Vietnamese agricultural exports have been hit by the severe drought (Photo: VNA)

HCM City (VNA) – Despite the Government’s willingness to enter into free trade agreements, Vietnamese companies are not taking advantage of such pacts to increase exports and are even losing out on their home turf to foreign rivals.

The 2015 annual Vietnam Business Report shows foreign companies accounted for 71 percent of the country’s exports, with local firms’ share shrinking, according to Saigon Entrepreneurs newspaper.

In the first five months of this year, local businesses’ exports grew by only 3.9 percent to 19.44 billion USD, accounting for 28 percent of exports. In comparison, FDI companies reported growth of 7.7 percent while overall growth was 6.6 percent.

The Government in fact offers many incentives for exports, but domestic companies have been unable to cope with challenges facing the global business environment.

Around 97 percent of local enterprises are small- or medium-sized and most of them are outside the global value chain. Their ability to take advantage of Vietnam’s international integration is very low and they are not ready to compete.

From next year Vietnamese companies cannot borrow in foreign currencies and dong loans carry much higher interest rates, and this will be another blow to the competitiveness of many companies.

The ban comes as part of the central bank’s efforts to stop dollarisation of the economy.

Bank lending rates in neighbouring countries like Thailand, Malaysia, and China are only 3 – 4.5 percent.

The strong dong is another factor that affects companies’ competitiveness.

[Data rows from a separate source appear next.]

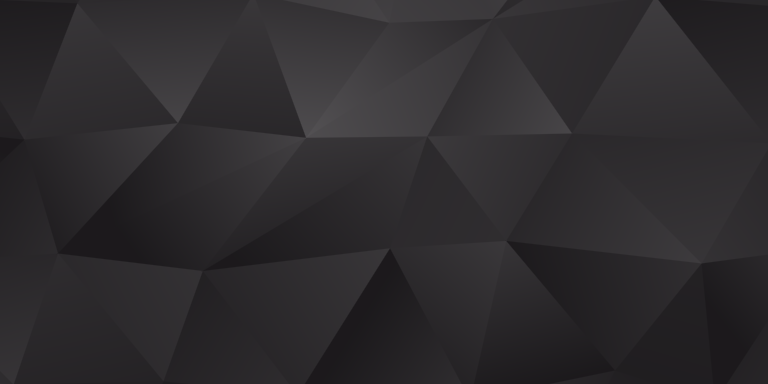
Write a Shadertoy shader that draws this background.

```glsl
// Dark low-poly backdrop: a skewed lattice with jittered corners is split into
// triangles, each shaded by a straight ramp that brightens toward one corner.
// A broad glow at the top centre lifts the facets out of the charcoal.

vec2 hash2(vec2 p) {
    vec3 q = fract(p.xyx * vec3(0.1031, 0.1030, 0.0973) + 0.37);
    q += dot(q, q.yzx + 33.33);
    return fract((q.xx + q.yz) * q.zy);
}

// Jittered lattice corner, in canvas heights
vec2 corner(vec2 id) {
    vec2 jitter = (hash2(id + 17.0) - 0.5) * vec2(0.40, 0.32);
    vec2 g = id + jitter;
    return vec2((g.x + 0.5 * g.y) * 0.39, g.y * 0.333 - 0.01);
}

// Distance to the left of the edge from a to b
float edgeSide(vec2 p, vec2 a, vec2 b) {
    vec2 e = b - a, r = p - a;
    return (e.x * r.y - e.y * r.x) / length(e);
}

// Adds one facet as (brightness * coverage, coverage)
vec2 facet(vec2 p, vec2 a, vec2 b, vec2 c, vec2 seed, float pixel) {
    float inside = min(edgeSide(p, a, b), min(edgeSide(p, b, c), edgeSide(p, c, a)));
    float coverage = clamp(0.5 + inside / pixel, 0.0, 1.0);

    vec2 centre = (a + b + c) / 3.0;
    vec2 rnd = hash2(seed), pick = hash2(seed + 71.0);

    // Overall light, then a random tone per facet
    vec2 glow = (centre - vec2(1.08, 0.98)) / vec2(0.56, 0.40);
    float tone = 0.155 + 0.095 * exp(-dot(glow, glow)) + (rnd.x - 0.5) * 0.065;

    // Linear ramp toward one corner
    vec2 bright = pick.x < 0.33 ? a : pick.x < 0.67 ? b : c;
    float slope = mix(0.04, 0.32, rnd.y);
    tone += slope * dot(p - centre, normalize(bright - centre));

    return vec2(clamp(tone, 0.105, 0.32), 1.0) * coverage;
}

void mainImage(out vec4 fragColor, in vec2 fragCoord) {
    vec2 p = fragCoord / iResolution.y;
    float pixel = 1.2 / iResolution.y;

    float row = (p.y + 0.01) / 0.333;
    vec2 home = floor(vec2(p.x / 0.39 - 0.5 * row, row));

    vec2 sum = vec2(0.0);
    for (int j = -1; j <= 1; j++) {
        for (int i = -1; i <= 1; i++) {
            vec2 id = home + vec2(i, j);
            vec2 a = corner(id), b = corner(id + vec2(1, 0));
            vec2 c = corner(id + vec2(1, 1)), d = corner(id + vec2(0, 1));
            vec2 seed = id * 2.0 + 40.0;

            // A few cells are cut along the long diagonal
            if (hash2(id + 93.0).x < 0.2) {
                sum += facet(p, a, b, c, seed, pixel);
                sum += facet(p, a, c, d, seed + 1.0, pixel);
            } else {
                sum += facet(p, a, b, d, seed, pixel);
                sum += facet(p, b, c, d, seed + 1.0, pixel);
            }
        }
    }

    float value = sum.y > 0.001 ? sum.x / sum.y : 0.17;
    fragColor = vec4(value + vec3(0.004, -0.005, 0.005), 1.0);
}
```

In recent times, while other currencies have fallen sharply against the US dollar, the Vietnamese currency has been very steady.

It makes Vietnamese exports costlier.

Economists estimate the dong to be overvalued by around 20 percent.

Low productivity is another weakness of Vietnamese companies, and in recent times natural disasters like severe drought and pollution have also hit exports.

Drought this year and the resultant seawater intrusion in the Mekong River Delta, and environmental pollution in the central region have sharply reduced seafood exports, one of Vietnam’s strong suits.

Furthermore, Vietnamese seafood products will also come under close scrutiny in export markets as a result.

European authorities have already notified all EU members that they should tighten checks of imports from Vietnam.

The 2015 Vietnam Businesses Report also said that the size of Vietnamese companies and their number of workers have shrunk.

With domestic firms frittering away the advantages offered by FTAs, their foreign rivals will only be happy to step into the breach.-VNA